Political Crosswinds: The American Library Association’s Controversial Chapter

By FOCUS, a Leonine Business

The American Library Association (ALA), the oldest and largest nonprofit trade organization for libraries, is facing a growing tide of opposition following statements from its leadership and alleged associations.

Emily Drabinski stirred controversy with a since-deleted post on “X,” the website formerly known as Twitter, after her election in April 2022. In the post, she identified herself as a “Marxist lesbian” and expressed her excitement for the collective power she believes can forge a better world. Assuming the ALA presidency in July, for a one-year term, Drabinski articulated her vision to leverage the organization for socio-political transformation. This evoked concerns from several conservative groups and political figures regarding the association’s perceived ideological leanings.

Montana was the first to withdraw from the ALA on July 11, which quickly drew the attention of conservative media outlets nationwide, reports the Montana Free Press. The Texas State Library and Archives Commission followed suit; Rep. Brian Harrison, R-Waxahachie, announced the separation on August 17, specifically citing concerns over the ALA’s direction and the use of taxpayer funds for perceived “indoctrination,” reports The Texan.

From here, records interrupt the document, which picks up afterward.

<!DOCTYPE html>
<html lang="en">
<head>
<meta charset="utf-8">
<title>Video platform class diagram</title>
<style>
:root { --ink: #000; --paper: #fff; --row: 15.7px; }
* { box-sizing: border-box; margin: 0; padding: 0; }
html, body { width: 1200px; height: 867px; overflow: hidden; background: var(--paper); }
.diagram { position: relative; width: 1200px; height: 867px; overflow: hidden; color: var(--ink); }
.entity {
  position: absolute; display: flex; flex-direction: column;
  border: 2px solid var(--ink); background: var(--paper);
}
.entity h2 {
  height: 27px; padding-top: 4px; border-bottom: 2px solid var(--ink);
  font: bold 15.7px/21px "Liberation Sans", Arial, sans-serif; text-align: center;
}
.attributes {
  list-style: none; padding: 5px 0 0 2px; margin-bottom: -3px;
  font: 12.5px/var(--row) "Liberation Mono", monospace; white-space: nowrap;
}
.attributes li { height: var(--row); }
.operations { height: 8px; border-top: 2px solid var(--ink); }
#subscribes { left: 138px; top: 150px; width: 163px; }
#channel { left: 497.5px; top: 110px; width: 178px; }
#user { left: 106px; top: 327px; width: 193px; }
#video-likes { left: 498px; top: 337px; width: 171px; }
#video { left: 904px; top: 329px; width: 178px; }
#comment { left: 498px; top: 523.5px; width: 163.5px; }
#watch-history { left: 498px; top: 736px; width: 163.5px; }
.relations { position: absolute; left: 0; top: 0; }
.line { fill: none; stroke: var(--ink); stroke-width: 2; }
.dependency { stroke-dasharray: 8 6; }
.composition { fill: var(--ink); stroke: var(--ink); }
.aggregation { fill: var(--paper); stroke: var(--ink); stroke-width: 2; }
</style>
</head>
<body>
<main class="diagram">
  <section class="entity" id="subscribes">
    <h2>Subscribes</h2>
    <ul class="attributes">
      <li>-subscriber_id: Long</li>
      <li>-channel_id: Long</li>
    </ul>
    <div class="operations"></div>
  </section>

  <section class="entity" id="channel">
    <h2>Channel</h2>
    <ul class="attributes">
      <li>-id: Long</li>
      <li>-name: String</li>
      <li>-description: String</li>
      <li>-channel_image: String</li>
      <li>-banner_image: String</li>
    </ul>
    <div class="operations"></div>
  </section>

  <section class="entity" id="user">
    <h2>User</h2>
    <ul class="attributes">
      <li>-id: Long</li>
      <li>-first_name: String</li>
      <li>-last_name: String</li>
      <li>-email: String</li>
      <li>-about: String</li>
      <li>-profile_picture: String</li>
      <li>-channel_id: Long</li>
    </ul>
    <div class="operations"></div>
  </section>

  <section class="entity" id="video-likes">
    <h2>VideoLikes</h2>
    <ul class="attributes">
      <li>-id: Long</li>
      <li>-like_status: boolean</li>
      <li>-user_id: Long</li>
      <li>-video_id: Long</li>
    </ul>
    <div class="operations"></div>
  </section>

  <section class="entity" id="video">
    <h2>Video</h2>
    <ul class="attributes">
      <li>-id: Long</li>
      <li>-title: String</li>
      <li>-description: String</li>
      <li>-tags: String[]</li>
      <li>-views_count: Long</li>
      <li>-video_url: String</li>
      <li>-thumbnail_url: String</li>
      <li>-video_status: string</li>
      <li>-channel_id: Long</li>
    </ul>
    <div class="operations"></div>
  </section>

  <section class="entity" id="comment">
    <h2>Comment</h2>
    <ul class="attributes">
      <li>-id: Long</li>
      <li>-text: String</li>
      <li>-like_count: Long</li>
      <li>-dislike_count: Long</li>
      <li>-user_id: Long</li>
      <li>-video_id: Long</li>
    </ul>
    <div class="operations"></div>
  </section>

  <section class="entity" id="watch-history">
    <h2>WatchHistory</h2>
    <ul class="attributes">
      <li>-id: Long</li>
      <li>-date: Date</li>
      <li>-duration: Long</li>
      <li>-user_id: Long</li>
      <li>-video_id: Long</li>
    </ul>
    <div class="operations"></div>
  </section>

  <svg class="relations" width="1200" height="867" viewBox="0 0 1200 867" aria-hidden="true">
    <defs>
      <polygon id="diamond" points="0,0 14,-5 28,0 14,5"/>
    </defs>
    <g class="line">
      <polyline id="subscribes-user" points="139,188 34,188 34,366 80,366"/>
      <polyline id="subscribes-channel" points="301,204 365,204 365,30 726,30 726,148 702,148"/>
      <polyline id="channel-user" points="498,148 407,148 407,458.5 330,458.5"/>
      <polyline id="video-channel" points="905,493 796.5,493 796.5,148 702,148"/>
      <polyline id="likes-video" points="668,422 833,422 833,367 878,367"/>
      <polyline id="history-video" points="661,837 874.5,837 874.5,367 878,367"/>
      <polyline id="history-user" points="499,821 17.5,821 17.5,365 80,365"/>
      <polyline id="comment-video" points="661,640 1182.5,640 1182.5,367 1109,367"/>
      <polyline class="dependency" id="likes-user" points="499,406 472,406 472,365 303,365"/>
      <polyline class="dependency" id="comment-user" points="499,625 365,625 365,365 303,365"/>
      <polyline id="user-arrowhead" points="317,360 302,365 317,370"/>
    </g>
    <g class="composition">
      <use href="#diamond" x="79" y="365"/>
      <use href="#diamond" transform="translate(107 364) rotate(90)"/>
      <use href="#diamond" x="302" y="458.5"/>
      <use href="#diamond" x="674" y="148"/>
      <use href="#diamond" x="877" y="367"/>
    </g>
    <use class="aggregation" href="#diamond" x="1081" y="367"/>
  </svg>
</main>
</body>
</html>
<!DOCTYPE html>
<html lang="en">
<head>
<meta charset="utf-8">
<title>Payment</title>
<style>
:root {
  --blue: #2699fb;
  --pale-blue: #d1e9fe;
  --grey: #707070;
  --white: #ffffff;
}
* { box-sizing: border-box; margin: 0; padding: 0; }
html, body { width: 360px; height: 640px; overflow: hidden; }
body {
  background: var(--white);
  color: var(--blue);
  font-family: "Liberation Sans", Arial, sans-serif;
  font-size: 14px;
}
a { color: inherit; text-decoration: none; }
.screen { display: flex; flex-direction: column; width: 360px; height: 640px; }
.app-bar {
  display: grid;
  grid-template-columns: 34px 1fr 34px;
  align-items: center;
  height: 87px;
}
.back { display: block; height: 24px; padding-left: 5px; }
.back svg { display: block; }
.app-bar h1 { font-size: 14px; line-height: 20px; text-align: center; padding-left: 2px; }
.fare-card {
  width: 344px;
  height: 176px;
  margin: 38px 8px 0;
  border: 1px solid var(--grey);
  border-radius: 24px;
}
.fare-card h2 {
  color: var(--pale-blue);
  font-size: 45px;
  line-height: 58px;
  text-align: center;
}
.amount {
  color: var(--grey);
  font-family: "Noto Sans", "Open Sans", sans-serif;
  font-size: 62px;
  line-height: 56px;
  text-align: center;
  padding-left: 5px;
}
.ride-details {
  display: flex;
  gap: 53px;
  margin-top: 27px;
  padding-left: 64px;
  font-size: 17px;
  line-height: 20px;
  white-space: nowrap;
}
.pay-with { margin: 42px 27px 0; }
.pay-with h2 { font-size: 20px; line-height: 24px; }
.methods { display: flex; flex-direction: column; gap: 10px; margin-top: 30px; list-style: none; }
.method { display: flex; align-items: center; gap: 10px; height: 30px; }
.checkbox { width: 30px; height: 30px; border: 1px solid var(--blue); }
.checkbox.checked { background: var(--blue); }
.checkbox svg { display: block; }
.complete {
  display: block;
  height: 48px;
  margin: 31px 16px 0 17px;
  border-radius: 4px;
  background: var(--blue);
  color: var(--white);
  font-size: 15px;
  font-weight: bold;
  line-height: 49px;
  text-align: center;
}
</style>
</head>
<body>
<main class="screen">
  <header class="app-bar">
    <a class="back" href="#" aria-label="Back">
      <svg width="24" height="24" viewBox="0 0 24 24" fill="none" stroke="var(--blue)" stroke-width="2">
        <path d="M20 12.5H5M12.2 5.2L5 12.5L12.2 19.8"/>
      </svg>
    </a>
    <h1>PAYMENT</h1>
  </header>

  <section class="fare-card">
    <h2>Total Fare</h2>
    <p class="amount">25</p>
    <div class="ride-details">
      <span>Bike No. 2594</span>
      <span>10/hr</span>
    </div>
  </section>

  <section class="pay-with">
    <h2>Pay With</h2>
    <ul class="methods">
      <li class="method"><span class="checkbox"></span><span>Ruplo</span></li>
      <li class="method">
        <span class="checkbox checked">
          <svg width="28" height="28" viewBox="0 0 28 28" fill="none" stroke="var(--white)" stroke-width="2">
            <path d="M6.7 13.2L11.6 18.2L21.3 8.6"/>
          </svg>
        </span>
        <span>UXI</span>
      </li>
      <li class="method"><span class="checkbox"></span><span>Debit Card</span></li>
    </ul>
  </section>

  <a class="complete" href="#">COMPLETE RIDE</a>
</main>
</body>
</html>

Across the nation, Republican officials in several states, including Arizona, Georgia, Idaho, Illinois, Louisiana, Pennsylvania, South Carolina and Wyoming, are also considering withdrawing from the ALA, reports NBC. These states are responding to concerns raised by their state Freedom Caucuses about the ALA’s leadership, its support for certain events and authors, and its alleged stance on certain issues.

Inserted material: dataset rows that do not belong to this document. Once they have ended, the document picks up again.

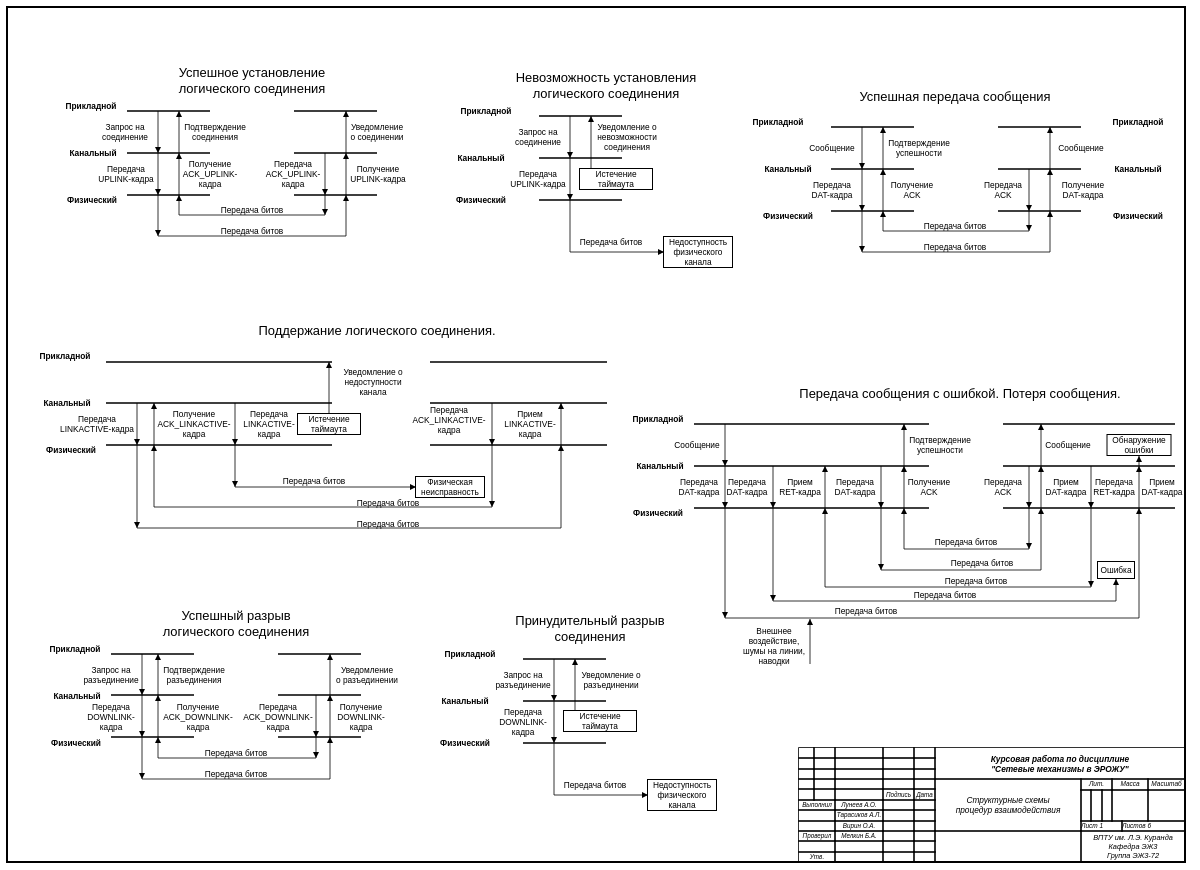
<!DOCTYPE html>
<html lang="ru">
<head>
<meta charset="utf-8">
<title>Структурные схемы процедур взаимодействия</title>
<style>
:root { --ink: #000; --paper: #fff; }
* { box-sizing: border-box; margin: 0; }
body { width: 1200px; height: 870px; overflow: hidden; background: var(--paper); color: var(--ink); font: 8.33px/10px "Liberation Sans", Arial, sans-serif; }
.sheet { position: relative; width: 1200px; height: 870px; overflow: hidden; }
.frame { position: absolute; left: 6px; top: 6px; width: 1180px; height: 857px; border: 2px solid var(--ink); }
.wires { position: absolute; left: 0; top: 0; }
.layers { stroke: var(--ink); stroke-width: 1.6; fill: none; }
.flows { stroke: var(--ink); stroke-width: .8; fill: none; }
.flows path { marker-end: url(#arrow); }
.scheme h2, .scheme p, .scheme b { position: absolute; left: calc(var(--x) * 1px); top: calc(var(--y) * 1px); transform: translate(-50%, -50%); white-space: nowrap; text-align: center; }
.scheme h2 { font-size: 12.95px; line-height: 15.6px; font-weight: 400; }
.scheme .event { display: flex; align-items: center; justify-content: center; width: calc(var(--w) * 1px); height: calc(var(--h) * 1px); border: 1px solid var(--ink); background: var(--paper); }
.stamp { position: absolute; left: 799px; top: 748px; width: 386px; height: 114px; display: grid; grid-template-columns: 136px 250px; font-style: italic; }
.roles { display: grid; grid-template-columns: 15px 21px 48px 31px 21px; grid-template-rows: repeat(11, 1fr); font-size: 6.3px; line-height: 8px; }
.card { display: grid; grid-template-columns: 146px 10px 11px 10px 10px 26px 37px; grid-template-rows: 31px 10.5px 31px 10.5px 31px; }
.cell { display: flex; align-items: center; justify-content: center; text-align: center; white-space: nowrap; box-shadow: 0 0 0 .8px var(--ink); }
.span2 { grid-column: span 2; }
.span3 { grid-column: span 3; }
.span4 { grid-column: span 4; }
.span6 { grid-column: span 6; }
.course { grid-column: span 7; font-weight: 700; }
.subject { grid-row: span 3; }
.small { font-size: 6.5px; line-height: 8px; }
.start { justify-content: flex-start; }
.org { font-size: 7.4px; line-height: 9px; }
</style>
</head>
<body>
<main class="sheet">
<div class="frame"></div>

<svg class="wires" width="1200" height="870" viewBox="0 0 1200 870" aria-hidden="true">
<defs>
<marker id="arrow" markerUnits="userSpaceOnUse" markerWidth="6" markerHeight="6" refX="6" refY="3" orient="auto"><path d="M0 0L6 3L0 6Z" fill="#000" stroke="none" style="marker-end:none"/></marker>
<g id="exchange">
<g class="layers"><path d="M0 0H83M167 0H250M0 42H83M167 42H250M0 84H83M167 84H250"/></g>
<g class="flows">
<path d="M31 0V42"/><path d="M31 42V84"/><path d="M31 84V125"/><path d="M31 125H219V84"/><path d="M219 84V42"/><path d="M219 42V0"/>
<path d="M198 42V84"/><path d="M198 84V104"/><path d="M198 104H52V84"/><path d="M52 84V42"/><path d="M52 42V0"/>
</g>
</g>
<g id="timeout">
<g class="layers"><path d="M0 0H83M0 42H83M0 84H83"/></g>
<g class="flows"><path d="M31 0V42"/><path d="M31 42V84"/><path d="M31 84V136H125"/><path d="M52 53V0"/></g>
</g>
</defs>
<use href="#exchange" x="127" y="111"/>
<use href="#exchange" x="831" y="127"/>
<use href="#timeout" x="539" y="116"/>
<use href="#timeout" x="523" y="659"/>

<g class="layers"><path d="M106 362H332M430 362H607M106 403H332M430 403H607M106 445H332M430 445H607"/></g>
<g class="flows">
<path d="M137 403V445"/><path d="M137 445V528"/><path d="M137 528H561V445"/><path d="M561 445V403"/>
<path d="M492 403V445"/><path d="M492 445V507"/><path d="M492 507H154V445"/><path d="M154 445V403"/>
<path d="M235 403V445"/><path d="M235 445V487"/><path d="M235 487H416"/><path d="M329 413V362"/>
</g>

<g class="layers"><path d="M694 424H929M1003 424H1175M694 466H929M1003 466H1175M694 508H929M1003 508H1175"/></g>
<g class="flows">
<path d="M725 424V466"/><path d="M725 466V508"/><path d="M725 508V618"/><path d="M725 618H1139V508"/><path d="M1139 508V466"/><path d="M1139 466V456"/>
<path d="M773 466V508"/><path d="M773 508V601"/><path d="M773 601H1116V579"/>
<path d="M1091 466V508"/><path d="M1091 508V587"/><path d="M1091 587H825V508"/><path d="M825 508V466"/>
<path d="M881 466V508"/><path d="M881 508V570"/><path d="M881 570H1041V508"/><path d="M1041 508V466"/><path d="M1041 466V424"/>
<path d="M1029 466V508"/><path d="M1029 508V549"/><path d="M1029 549H904V508"/><path d="M904 508V466"/><path d="M904 466V424"/>
<path d="M810 664V619"/>
</g>

<g class="layers"><path d="M111 654H194M278 654H361M111 695H194M278 695H361M111 737H194M278 737H361"/></g>
<g class="flows">
<path d="M142 654V695"/><path d="M142 695V737"/><path d="M142 737V779"/><path d="M142 779H330V737"/><path d="M330 737V695"/><path d="M330 695V654"/>
<path d="M316 695V737"/><path d="M316 737V758"/><path d="M316 758H158V737"/><path d="M158 737V695"/><path d="M158 695V654"/>
</g>
</svg>

<section class="scheme">
<h2 style="--x:252;--y:81">Успешное установление<br>логического соединения</h2>
<b style="--x:91;--y:106">Прикладной</b>
<b style="--x:93;--y:153">Канальный</b>
<b style="--x:92;--y:200">Физический</b>
<p style="--x:125;--y:132">Запрос на<br>соединение</p>
<p style="--x:215;--y:132">Подтверждение<br>соединения</p>
<p style="--x:377;--y:132">Уведомление<br>о соединении</p>
<p style="--x:126;--y:174">Передача<br>UPLINK-кадра</p>
<p style="--x:210;--y:174">Получение<br>ACK_UPLINK-<br>кадра</p>
<p style="--x:293;--y:174">Передача<br>ACK_UPLINK-<br>кадра</p>
<p style="--x:378;--y:174">Получение<br>UPLINK-кадра</p>
<p style="--x:252;--y:210">Передача битов</p>
<p style="--x:252;--y:231">Передача битов</p>
</section>

<section class="scheme">
<h2 style="--x:606;--y:86">Невозможность установления<br>логического соединения</h2>
<b style="--x:486;--y:111">Прикладной</b>
<b style="--x:481;--y:158">Канальный</b>
<b style="--x:481;--y:200">Физический</b>
<p style="--x:538;--y:137">Запрос на<br>соединение</p>
<p style="--x:627;--y:137">Уведомление о<br>невозможности<br>соединения</p>
<p style="--x:538;--y:179">Передача<br>UPLINK-кадра</p>
<p class="event" style="--x:616;--y:179;--w:74;--h:22">Истечение<br>таймаута</p>
<p style="--x:611;--y:242">Передача битов</p>
<p class="event" style="--x:698;--y:252;--w:70;--h:32">Недоступность<br>физического<br>канала</p>
</section>

<section class="scheme">
<h2 style="--x:955;--y:97">Успешная передача сообщения</h2>
<b style="--x:778;--y:122">Прикладной</b>
<b style="--x:788;--y:169">Канальный</b>
<b style="--x:788;--y:216">Физический</b>
<b style="--x:1138;--y:122">Прикладной</b>
<b style="--x:1138;--y:169">Канальный</b>
<b style="--x:1138;--y:216">Физический</b>
<p style="--x:832;--y:148">Сообщение</p>
<p style="--x:919;--y:148">Подтверждение<br>успешности</p>
<p style="--x:1081;--y:148">Сообщение</p>
<p style="--x:832;--y:190">Передача<br>DAT-кадра</p>
<p style="--x:912;--y:190">Получение<br>ACK</p>
<p style="--x:1003;--y:190">Передача<br>ACK</p>
<p style="--x:1083;--y:190">Получение<br>DAT-кадра</p>
<p style="--x:955;--y:226">Передача битов</p>
<p style="--x:955;--y:247">Передача битов</p>
</section>

<section class="scheme">
<h2 style="--x:377;--y:331">Поддержание логического соединения.</h2>
<b style="--x:65;--y:356">Прикладной</b>
<b style="--x:67;--y:403">Канальный</b>
<b style="--x:71;--y:450">Физический</b>
<p style="--x:97;--y:424">Передача<br>LINKACTIVE-кадра</p>
<p style="--x:194;--y:424">Получение<br>ACK_LINKACTIVE-<br>кадра</p>
<p style="--x:269;--y:424">Передача<br>LINKACTIVE-<br>кадра</p>
<p class="event" style="--x:329;--y:424;--w:64;--h:22">Истечение<br>таймаута</p>
<p style="--x:373;--y:382">Уведомление о<br>недоступности<br>канала</p>
<p style="--x:449;--y:420">Передача<br>ACK_LINKACTIVE-<br>кадра</p>
<p style="--x:530;--y:424">Прием<br>LINKACTIVE-<br>кадра</p>
<p style="--x:314;--y:481">Передача битов</p>
<p class="event" style="--x:450;--y:487;--w:70;--h:22">Физическая<br>неисправность</p>
<p style="--x:388;--y:503">Передача битов</p>
<p style="--x:388;--y:524">Передача битов</p>
</section>

<section class="scheme">
<h2 style="--x:960;--y:394">Передача сообщения с ошибкой. Потеря сообщения.</h2>
<b style="--x:658;--y:419">Прикладной</b>
<b style="--x:660;--y:466">Канальный</b>
<b style="--x:658;--y:513">Физический</b>
<p style="--x:697;--y:445">Сообщение</p>
<p style="--x:940;--y:445">Подтверждение<br>успешности</p>
<p style="--x:1068;--y:445">Сообщение</p>
<p class="event" style="--x:1139;--y:445;--w:65;--h:22">Обнаружение<br>ошибки</p>
<p style="--x:699;--y:487">Передача<br>DAT-кадра</p>
<p style="--x:747;--y:487">Передача<br>DAT-кадра</p>
<p style="--x:800;--y:487">Прием<br>RET-кадра</p>
<p style="--x:855;--y:487">Передача<br>DAT-кадра</p>
<p style="--x:929;--y:487">Получение<br>ACK</p>
<p style="--x:1003;--y:487">Передача<br>ACK</p>
<p style="--x:1066;--y:487">Прием<br>DAT-кадра</p>
<p style="--x:1114;--y:487">Передача<br>RET-кадра</p>
<p style="--x:1162;--y:487">Прием<br>DAT-кадра</p>
<p style="--x:966;--y:542">Передача битов</p>
<p style="--x:982;--y:563">Передача битов</p>
<p style="--x:976;--y:581">Передача битов</p>
<p style="--x:945;--y:595">Передача битов</p>
<p style="--x:866;--y:611">Передача битов</p>
<p class="event" style="--x:1116;--y:570;--w:38;--h:18">Ошибка</p>
<p style="--x:774;--y:646">Внешнее<br>воздействие,<br>шумы на линии,<br>наводки</p>
</section>

<section class="scheme">
<h2 style="--x:236;--y:624">Успешный разрыв<br>логического соединения</h2>
<b style="--x:75;--y:649">Прикладной</b>
<b style="--x:77;--y:696">Канальный</b>
<b style="--x:76;--y:743">Физический</b>
<p style="--x:111;--y:675">Запрос на<br>разъединение</p>
<p style="--x:194;--y:675">Подтверждение<br>разъединения</p>
<p style="--x:367;--y:675">Уведомление<br>о разъединении</p>
<p style="--x:111;--y:717">Передача<br>DOWNLINK-<br>кадра</p>
<p style="--x:198;--y:717">Получение<br>ACK_DOWNLINK-<br>кадра</p>
<p style="--x:278;--y:717">Передача<br>ACK_DOWNLINK-<br>кадра</p>
<p style="--x:361;--y:717">Получение<br>DOWNLINK-<br>кадра</p>
<p style="--x:236;--y:753">Передача битов</p>
<p style="--x:236;--y:774">Передача битов</p>
</section>

<section class="scheme">
<h2 style="--x:590;--y:629">Принудительный разрыв<br>соединения</h2>
<b style="--x:470;--y:654">Прикладной</b>
<b style="--x:465;--y:701">Канальный</b>
<b style="--x:465;--y:743">Физический</b>
<p style="--x:523;--y:680">Запрос на<br>разъединение</p>
<p style="--x:611;--y:680">Уведомление о<br>разъединении</p>
<p style="--x:523;--y:722">Передача<br>DOWNLINK-<br>кадра</p>
<p class="event" style="--x:600;--y:721;--w:74;--h:22">Истечение<br>таймаута</p>
<p style="--x:595;--y:785">Передача битов</p>
<p class="event" style="--x:682;--y:795;--w:70;--h:32">Недоступность<br>физического<br>канала</p>
</section>

<footer class="stamp">
<div class="roles">
<i class="cell"></i><i class="cell"></i><i class="cell"></i><i class="cell"></i><i class="cell"></i>
<i class="cell"></i><i class="cell"></i><i class="cell"></i><i class="cell"></i><i class="cell"></i>
<i class="cell"></i><i class="cell"></i><i class="cell"></i><i class="cell"></i><i class="cell"></i>
<i class="cell"></i><i class="cell"></i><i class="cell"></i><i class="cell"></i><i class="cell"></i>
<i class="cell"></i><i class="cell"></i><i class="cell"></i><i class="cell">Подпись</i><i class="cell">Дата</i>
<i class="cell span2">Выполнил</i><i class="cell">Лунеев А.О.</i><i class="cell"></i><i class="cell"></i>
<i class="cell span2"></i><i class="cell">Тарасиков А.Л.</i><i class="cell"></i><i class="cell"></i>
<i class="cell span2"></i><i class="cell">Вирин О.А.</i><i class="cell"></i><i class="cell"></i>
<i class="cell span2">Проверил</i><i class="cell">Мелкин Б.А.</i><i class="cell"></i><i class="cell"></i>
<i class="cell span2"></i><i class="cell"></i><i class="cell"></i><i class="cell"></i>
<i class="cell span2">Утв.</i><i class="cell"></i><i class="cell"></i><i class="cell"></i>
</div>
<div class="card">
<div class="cell course">Курсовая работа по дисциплине<br>"Сетевые механизмы в ЭРОЖУ"</div>
<div class="cell subject">Структурные схемы<br>процедур взаимодействия</div>
<div class="cell small span3">Лит.</div><div class="cell small span2">Масса</div><div class="cell small">Масштаб</div>
<div class="cell"></div><div class="cell"></div><div class="cell"></div><div class="cell span2"></div><div class="cell"></div>
<div class="cell small start span4">Лист 1</div><div class="cell small start span2">Листов 6</div>
<div class="cell"></div>
<div class="cell org span6">ВПТУ им. Л.Э. Куранда<br>Кафедра ЭЖ3<br>Группа ЭЖ3-72</div>
</div>
</footer>
</main>
</body>
</html>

Further escalating the controversy, U.S. Republican Senators Marco Rubio, Kevin Cramer, and Mike Braun penned a letter on July 28 demanding a suspension of the ALA’s federal funding. Their grievance revolved around allegations that the ALA was denying event space to the conservative Christian publisher, Brave Books. However, the library in question has since refuted this claim, reports News 19.

Despite the turbulence, the ALA remains steadfast in its support for Drabinski. They reinforced this in a recent post on “X,” emphasizing that the president’s personal views don’t dictate the association’s direction. Libraries have always been sanctuaries of knowledge and the ALA’s mission of providing unhindered access to information remains unwavering. Amid discussions of freedom of speech, censorship and institutional influence, the ALA’s journey may indicate the evolution of libraries as national political realms. FOCUS will continue to monitor changes to states’ affiliation with the ALA and the effect on libraries nationwide.